Plain-text document sources:
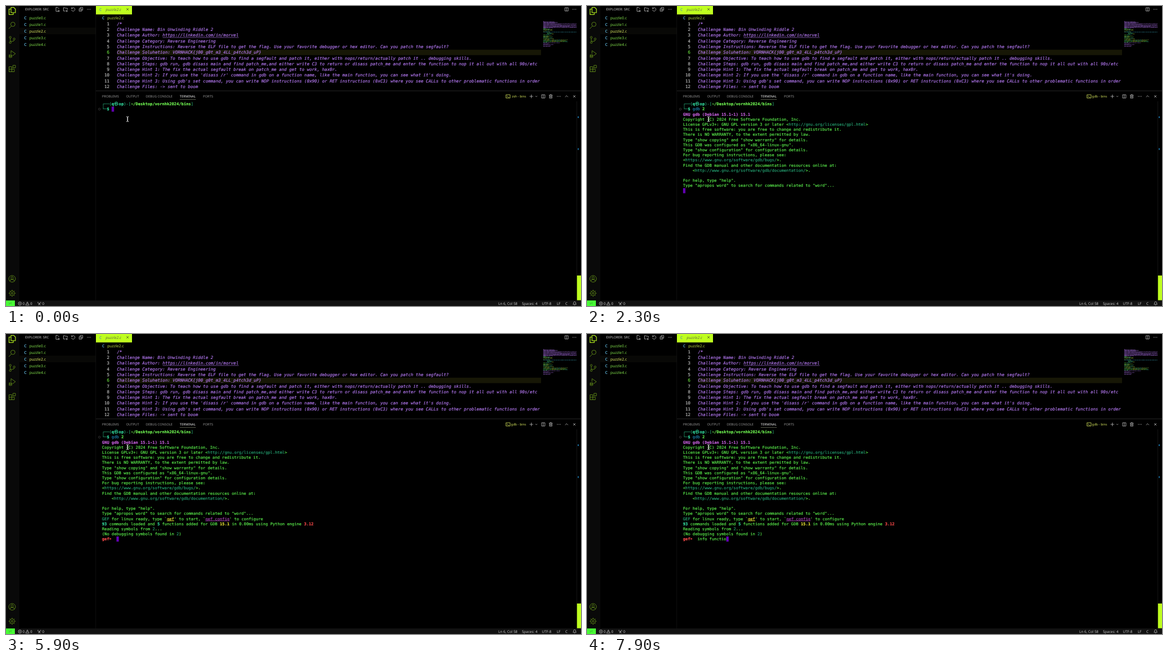
Animation, 1036 px wide and 541 px high, one loop 8 s. Source, as an HTML page:

```html
<!DOCTYPE html>
<html lang="en">
<head>
<meta charset="utf-8">
<style>
html, body { margin: 0; width: 100%; height: 100%; overflow: hidden; background: #000; }
svg { display: block; width: 1036px; height: 541px; }
text { white-space: pre; text-rendering: geometricPrecision; }
.ui { font-family: "Noto Sans", "Open Sans", sans-serif; }
.mono {
  font-family: "DejaVu Sans Mono", "Noto Sans CJK KR", "Noto Sans CJK JP", "Noto Sans CJK", monospace;
  fill: currentColor; stroke: currentColor; stroke-width: .13px;
}
.num { font-size: 7.59px; color: #c4c4c4; }
.num.active { color: #6be33e; }
.code { font-size: 7.59px; font-style: italic; color: #b97cf8; }
.term { font-size: 7.195px; color: #5ffa50; }
.bold { font-weight: bold; }
.line { text-decoration: underline; }
.teal { color: #27ab78; }
.mint { color: #35e8a8; }
.lime { color: #74ff55; }
.cyan { color: #1f8fc0; }
.pink { color: #ca62e2; }
.violet { color: #ae42bd; }
.yellow { color: #f6ef38; }
.red { color: #ff4b4b; }
.hint { color: #999; }
path { fill: none; }
</style>
</head>
<body>
<svg viewBox="0 0 1036 541">
  <g id="frame"></g>
  <g id="terminal"></g>
  <path d="M216.8 199.5q2.2 0 2.2 1.2v6.6q0 1.2-2.2 1.2M221.2 199.5q-2.2 0-2.2 1.2v6.6q0 1.2 2.2 1.2" stroke="#e4e4e4"/>
</svg>
<script>
const LOOP = 8000;
const esc = s => s.replace(/&/g, '&amp;').replace(/</g, '&lt;');
const rect = (x, y, w, h, fill) => `<rect x="${x}" y="${y}" width="${w}" height="${h}" fill="${fill}"/>`;
const label = (x, y, s, fill = '#ccc', size = 5.96, extra = '') =>
  `<text class="ui" x="${x}" y="${y + size * .36}" font-size="${size}" fill="${fill}" ${extra}>${esc(s)}</text>`;
const mono = (x, y, s, cls, extra = '') => `<text class="mono ${cls}" x="${x}" y="${y}" ${extra}>${esc(s)}</text>`;
const icon = (x, y, d, color = '#bbb', width = .8) =>
  `<path transform="translate(${x} ${y})" d="${d}" stroke="${color}" stroke-width="${width}"/>`;
const circle = r => `M${-r} 0a${r} ${r} 0 1 1 ${2 * r} 0a${r} ${r} 0 1 1 ${-2 * r} 0`;

const LIME = '#bfff1f', DIM = '#587f16', GREEN = '#7fdc4a', BLUE = '#519aba', PALE = '#d3e25c';
const dots = 'M-3.2 0h1.2M-.6 0h1.2M2 0h1.2';
const cross = 'M-2-2L2 2M2-2L-2 2';
const split = 'M-3-3h6v6h-6zM0-3v6';

const source = [
  '/*',
  'Challenge Name: Bin Unwinding Riddle 2',
  'Challenge Author: https://linkedin.com/in/morvel',
  'Challenge Category: Reverse Engineering',
  'Challenge Instructions: Reverse the ELF file to get the flag. Use your favorite debugger or hex editor. Can you patch the segfault?',
  'Challenge Soluhetion: VORNHACK{j00_g0t_m3_4LL_p4tch3d_uP}',
  'Challenge Objective: To teach how to use gdb to find a segfault and patch it, either with nops/return/actually patch it .. debugging skills.',
  'Challenge Steps: gdb run, gdb disass main and find patch_me,and either write C3 to return or disass patch_me and enter the function to nop it all out with all 90s/etc',
  'Challenge Hint 1: The fix the actual segfault break on patch_me and get to work, hax0r.',
  "Challenge Hint 2: If you use the 'disass /r' command in gdb on a function name, like the main function, you can see what it's doing.",
  "Challenge Hint 3: Using gdb's set command, you can write NOP instructions (0x90) or RET instructions (0xC3) where you see CALLs to other problematic functions in order",
  'Challenge Files: -> sent to boom'
];

function sidebar() {
  let out = rect(0, 0, 24, 531, '#090909') + rect(24, 39, 138, 12, '#080806') + rect(161.5, 15, .6, 516, '#191919');
  out += icon(11, 9, 'M-2-6.5h5l3 3v6.5h-8zM-2-3.5h-3.5v10h7.5v-3.5', LIME, 1.1);
  out += icon(11, 35, 'M-1.2 1.2L-6 6M-2.5-2a3.9 3.9 0 1 1 7.8 0a3.9 3.9 0 1 1-7.8 0', DIM, 1);
  out += icon(11, 61, 'M-5-4.5a1.7 1.7 0 1 1 3.4 0a1.7 1.7 0 1 1-3.4 0M-5 4.8a1.7 1.7 0 1 1 3.4 0a1.7 1.7 0 1 1-3.4 0M2-1.5a1.7 1.7 0 1 1 3.4 0a1.7 1.7 0 1 1-3.4 0M-3.3-2.8v5.9M3.7.2q0 2.6-3.5 2.6h-3', DIM, 1);
  out += icon(11, 87, 'M-2-1v-5.5l8 5.5-5.5 4M-4.6 1h3.2v3.5a1.6 1.6 0 0 1-3.2 0zM-6 1l1.4 1M0 1l-1.4 1M-6 6l1.4-1M0 6l-1.4-1M-6.3 3.5h6.6', DIM, 1);
  out += icon(11, 113, 'M-5.5-3.5h5v9h-5zM-5.5 1h9.5v4.5h-9.5M1.5-6h4.5v4.5h-4.5z', DIM, 1);
  out += icon(11, 492, circle(6) + 'M-2.2-1.5a2.2 2.2 0 1 1 4.4 0a2.2 2.2 0 1 1-4.4 0M-4 4.4q0-3.4 4-3.4t4 3.4', DIM, 1);
  out += icon(11, 518, circle(4.3) + circle(1.6) + 'M0-6.3v2M0 4.3v2M-6.3 0h2M4.3 0h2M-4.4-4.4l1.4 1.4M3 3l1.4 1.4M-4.4 4.4l1.4-1.4M3-3l1.4-1.4', DIM, 1);
  out += label(34.5, 6, 'EXPLORER: SRC');
  out += icon(93, 6, 'M1 3.5h-4v-7h3l2 2v1M2 1v4M0 3h4');
  out += icon(107, 6, 'M0 3h-3.5v-6h2.5l1 1h3.5v2.5M2.5 1v4M.5 3h4');
  out += icon(121, 6, 'M-2.8-1.5a3.2 3.2 0 1 1-.3 2.4M-3-3.6v2.3h2.3');
  out += icon(135, 6, 'M-3.2-1h4.5v4.3h-4.5zM-1.4-1v-2.3h4.6v4.6h-1.9M-2 1.2h2.2');
  out += icon(149.5, 6, dots, '#bbb', 1.1);
  for (let i = 0; i < 5; i++) {
    const y = 21.4 + 11.92 * i;
    out += label(32.5, y, 'C', BLUE, 7.2, 'font-weight="bold"');
    out += label(42, y, `puzzle${i}.c`, i === 2 ? PALE : GREEN, 6.95);
  }
  return out;
}

function minimap() {
  let out = '', seed = 7;
  const random = () => (seed = seed * 16807 % 2147483647) / 2147483647;
  const dash = (x, y, w, color) => x < 1028 ? rect(x, y, Math.min(w, 1028 - x), .75, color) : '';
  source.forEach((s, i) => {
    for (const word of s.matchAll(/\S+/g))
      out += dash(968 + word.index * .541, 27.2 + i * 1.08, word[0].length * .541, '#7c51a8');
  });
  const colors = ['#38812f', '#278061', '#718c2e', '#70499a'];
  for (let i = 12; i < 43; i++) {
    if (i === 16 || i === 23 || i === 37 || i === 40) continue;
    const wide = i === 18 ? 60 : i > 30 && i < 35 ? 42 : i === 36 ? 30 : 5 + random() * 13;
    for (let x = i > 18 && i < 22 ? 7 : 0; x < wide;) {
      const w = 1 + random() * 4;
      out += dash(968 + x, 27.2 + i * 1.08, w, i === 18 ? '#287786' : colors[i > 35 ? 3 : random() * 3 | 0]);
      x += w + .7;
    }
  }
  return out;
}

function editor() {
  let out = rect(162, 0, 65, 15.2, LIME);
  out += label(168, 6, 'C', '#6fa98a', 7, 'font-weight="bold"');
  out += label(179.5, 6, 'puzzle2.c', '#666c40', 6.95, 'font-style="italic"');
  out += icon(219, 6, cross, '#4a5028') + icon(1010, 6, split) + icon(1024, 6, dots, '#bbb', 1.1);
  out += label(173, 21.4, 'C', BLUE, 7, 'font-weight="bold"') + label(182.5, 21.4, 'puzzle2.c', '#b9d940', 6.95);
  out += rect(200, 78.8, 764, 9.8, '#171706');
  source.forEach((s, i) => {
    const y = 34.9 + i * 10.28;
    out += mono(186.3, y, `${i + 1}`, i === 5 ? 'num active' : 'num', 'text-anchor="end"');
    out += mono(200, y, s, 'code');
  });
  return out + rect(282.2, 56.6, 137, .6, '#b97cf8') + minimap();
}

function panel() {
  let out = rect(162, 152.6, 874, .8, '#303030') + rect(1028.3, 172, .6, 314, '#202020');
  [['PROBLEMS', 173], ['OUTPUT', 216.5], ['DEBUG CONSOLE', 252], ['TERMINAL', 313], ['PORTS', 355]].forEach(([s, x], i) =>
    out += label(x, 162.8, s, i === 3 ? '#f0f0f0' : '#969696', 5.85));
  out += rect(313, 168, 29, .6, '#8a8f78');
  out += icon(904.5, 163, 'M-3.7-3h7.4v6h-7.4zM-2.2-1.3l1.4 1.3-1.4 1.3M0 1.6h2', PALE);
  out += icon(946.5, 163, 'M-3.2 0h6.4M0-3.2v6.4') + icon(955.5, 163, 'M-1.6-.8l1.6 1.6 1.6-1.6');
  out += icon(968, 163, split);
  out += icon(981.5, 163, 'M-3.2-2.2h6.4M-1-2.2v-1h2v1M-2.3-2.2v5.4h4.6v-5.4M-.8-1v3M.8-1v3');
  out += icon(996, 163, dots, '#bbb', 1.1) + icon(1010, 163, 'M-2.6 1.2l2.6-2.6 2.6 2.6') + icon(1024, 163, cross);
  out += icon(168.3, 186, circle(1.8), '#555', .6);
  out += rect(1030, 199, 2, 3, '#176a9b') + rect(1030, 256.5, 2, 3, '#176a9b');
  return out + rect(1028.7, 486, 7.3, 44.6, LIME);
}

function statusBar() {
  let out = rect(0, 531, 1036, 10, '#121212') + rect(0, 531, 16, 10, '#48fb36');
  out += icon(7.5, 536.3, 'M-2.4-1.2l1.8 1.6-1.8 1.6M2.4-2l-1.8 1.6 1.8 1.6', '#2c8c24', .7);
  out += icon(25, 536.5, circle(2.9) + 'M-1.2-1.2l2.4 2.4M1.2-1.2l-2.4 2.4', '#ccc', .7);
  out += icon(38.5, 536.5, 'M0-2.9l3.1 5.6h-6.2zM0-1v1.8', '#ccc', .7);
  out += icon(60, 536.5, 'M-1.4 3l1.4-4.5 1.4 4.5M-1 1.3h2M-2.2-2.9q-1.2 1.4 0 2.8M2.2-2.9q1.2 1.4 0 2.8', '#ccc', .7);
  [['0', 30], ['0', 43.8], ['0', 65.3], ['Ln 6, Col 58', 887], ['Spaces: 4', 929.5], ['UTF-8', 965.5], ['LF', 992.3], ['C', 1007.7]]
    .forEach(([s, x]) => out += label(x, 536.5, s, '#ccc', 6.4));
  return out + icon(1024.5, 536.3, 'M-3 1.7l1-1.2v-1.5a2 2 0 0 1 4 0v1.5l1 1.2zM-.8 2.8h1.6', '#ccc', .7);
}

// Terminal cells
const CELL = 4.332, ROW = 9.19, LEFT = 173, TOP = 172.2;
const cellX = col => LEFT + col * CELL;
const put = (row, col, parts) => parts.map(([s, cls = '']) => {
  const out = mono(cellX(col), TOP + row * ROW + 7.1, s, `term ${cls}`);
  col += s.length;
  return out;
}).join('');
const cursor = (row, col) => rect(cellX(col), TOP + row * ROW, CELL, ROW, '#6200b3');
const rows = (first, list) => list.map((parts, i) => put(first + i, 0, parts)).join('');

const prompt = put(0, 0, [['┌──(', 'teal'], ['q', 'mint bold']]) + put(0, 5.1, [['㉿', 'mint bold']]) +
  put(0, 7, [['op', 'mint bold'], [')-[', 'teal'], ['~/Desktop/vornhk2024/bins', 'lime bold'], [']', 'teal']]) +
  put(1, 0, [['└─', 'teal'], ['$', 'mint bold']]);

const banner = rows(2, [
  [['GNU gdb (Debian 15.1-1) 15.1', 'pink bold']],
  [['Copyright (C) 2024 Free Software Foundation, Inc.']],
  [['License GPLv3+: GNU GPL version 3 or later <'], ['http://gnu.org/licenses/gpl.html', 'teal'], ['>']],
  [['This is free software: you are free to change and redistribute it.']],
  [['There is NO WARRANTY, to the extent permitted by law.']],
  [['Type "show copying" and "show warranty" for details.']],
  [['This GDB was configured as "x86_64-linux-gnu".']],
  [['Type "show configuration" for configuration details.']],
  [['For bug reporting instructions, please see:']],
  [['<'], ['https://www.gnu.org/software/gdb/bugs/', 'teal'], ['>.']],
  [['Find the GDB manual and other documentation resources online at:']],
  [['    <'], ['http://www.gnu.org/software/gdb/documentation/', 'teal'], ['>.']],
  [],
  [['For help, type "help".']],
  [['Type "apropos word" to search for commands related to "word"...']]
]);

const ready = rows(17, [
  [['GEF', 'teal'], [' for linux ready, type `'], ['gef', 'yellow line'], ["' to start, `"], ['gef config', 'violet line'], ["' to configure"]],
  [['93', 'mint bold'], [' commands loaded and '], ['5', 'mint bold'], [' functions added for GDB '], ['15.1', 'yellow bold'],
    [' in 0.00ms using Python engine '], ['3.12', 'red bold']],
  [['Reading symbols from '], ['2', 'teal'], ['...']],
  [['(No debugging symbols found in '], ['2', 'teal'], [')']],
  [['gef➤', 'red bold']]
]);

const keys = [
  [0, ''], [600, 'g'], [800, 'gd'], [900, 'gdb'], [1100, 'gdb '], [1300, 'gdb 2'],
  [2800, ''], [4300, 'r'], [5900, ''], [6000, 'i'], [6100, 'in'], [6200, 'inf'], [6300, 'info'], [6500, 'info '],
  [6700, 'info d'], [7200, 'info '], [7300, 'info f'], [7400, 'info fun'], [7500, 'info func'],
  [7800, 'info funct'], [7900, 'info functio']
];

function shellInput(typed) {
  const full = 'gdb 2';
  const known = typed.length > 2;
  return put(1, 4, [[typed.slice(0, 3), known ? 'cyan' : 'line'], [typed.slice(3), 'bold'],
    [typed ? full.slice(typed.length) : '', 'hint']]);
}

function terminal(t) {
  const typed = keys.findLast(([start]) => t >= start)[1];
  const running = t >= 2200;
  let out = label(937, 162.8, `${running ? 'gdb' : 'zsh'} - bins`, PALE, 5.85, 'text-anchor="end"') + prompt;
  if (!running) return out + cursor(1, 4 + typed.length) + shellInput(typed);
  out += shellInput('gdb 2');
  if (t < 2300) return out + cursor(2, 0);
  out += banner;
  if (t < 2800) return out + cursor(17, 0);
  return out + ready + cursor(21, 6 + typed.length) + put(21, 6, [[typed]]);
}

document.getElementById('frame').innerHTML = sidebar() + editor() + panel() + statusBar();
const screen = document.getElementById('terminal');
const begin = performance.now();
let shown = '';
function draw() {
  const next = terminal((performance.now() - begin) % LOOP);
  if (next !== shown) screen.innerHTML = shown = next;
  requestAnimationFrame(draw);
}
draw();
</script>
</body>
</html>
```
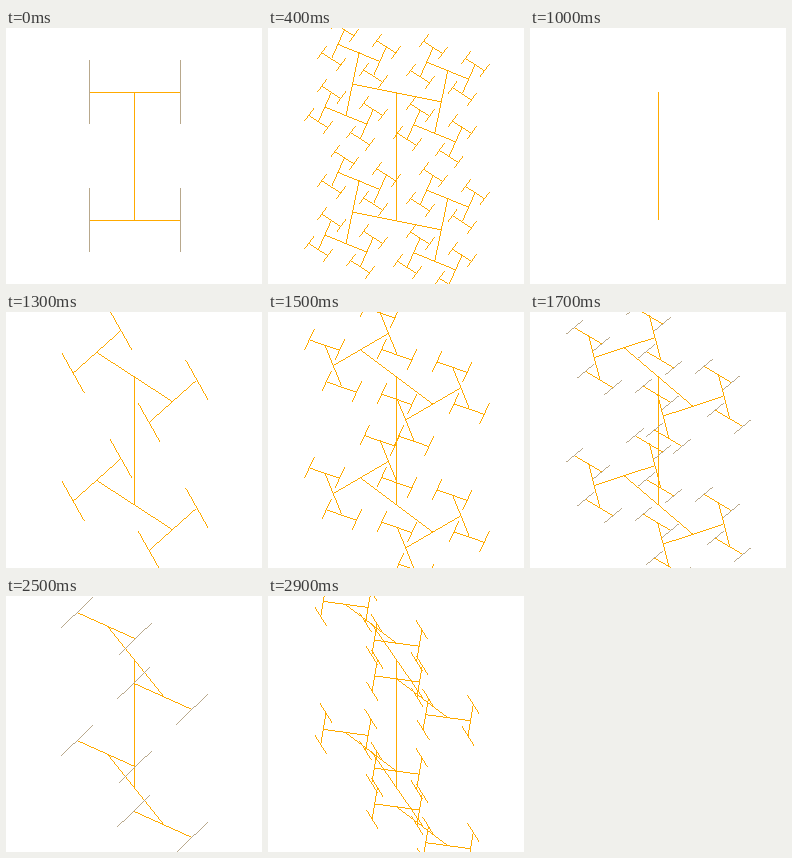
Recreate the animation shown at these times as an HTML page with a canvas. Size 256 by 256 pixels, loop 3 s.

```html
<!DOCTYPE html>
<html>
<head>
<meta charset="utf-8">
<style>
html, body { margin: 0; height: 100%; overflow: hidden; background: #fff; }
canvas { display: block; }
</style>
</head>
<body>
<canvas id="stage" width="256" height="256"></canvas>
<script>
const ctx = document.getElementById('stage').getContext('2d');
const STEP = 100, STEPS = 30, MAX_DEPTH = 6;
const ORANGE = '#fa0', GREY = '#b8a88c';

const snap = v => Math.ceil(v - 1e-6);

// Crisp one-pixel line: one pixel per whole coordinate along the longer axis.
function line(x, y, ax, ay) {
  const flat = Math.abs(ax) >= Math.abs(ay);
  const [mid, reach, base, slope] = flat ? [x, Math.abs(ax), y, ay / ax] : [y, Math.abs(ay), x, ax / ay];
  for (let p = snap(mid - reach); p < mid + reach; p++) {
    const q = snap(base + (p - mid) * slope);
    if (flat) ctx.fillRect(p, q, 1, 1);
    else ctx.fillRect(q, p, 1, 1);
  }
}

// Each branch is centred on an end of its parent: perpendicular to it, then sheared.
function branch(x, y, dx, dy, half, level, shear, leafColor) {
  const ax = dx * half, ay = dy * half;
  ctx.fillStyle = level ? ORANGE : leafColor;
  line(x, y, ax, ay);
  if (!level) return;
  const px = -dy, py = dx - shear * dy, len = Math.hypot(px, py);
  for (const side of [-1, 1]) {
    branch(x + side * ax, y + side * ay, px / len, py / len,
           half * Math.SQRT1_2, level - 1, shear, leafColor);
  }
}

function draw(step) {
  // Depth swings between 0 and its maximum; the leaf colour swaps at each peak.
  const depth = MAX_DEPTH - Math.abs((step + 2) % 12 - MAX_DEPTH);
  const leafColor = Math.floor((step + 8) / 12) % 2 ? ORANGE : GREY;
  ctx.fillStyle = '#fff';
  ctx.fillRect(0, 0, 256, 256);
  branch(128, 128, 0, -1, 64, depth, step * 0.05, leafColor);
}

function tick() {
  draw(Math.floor(performance.now() / STEP) % STEPS);
  requestAnimationFrame(tick);
}
tick();
</script>
</body>
</html>
```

__What to work on__. Note each line of the entries that has "shown" in it, and copy those lines.

__Reply__.
let shown = '';
  if (next !== shown) screen.innerHTML = shown = next;
Recreate the animation shown at these times as an HTML page with a canvas. Size 256 by 256 pixels, loop 3 s.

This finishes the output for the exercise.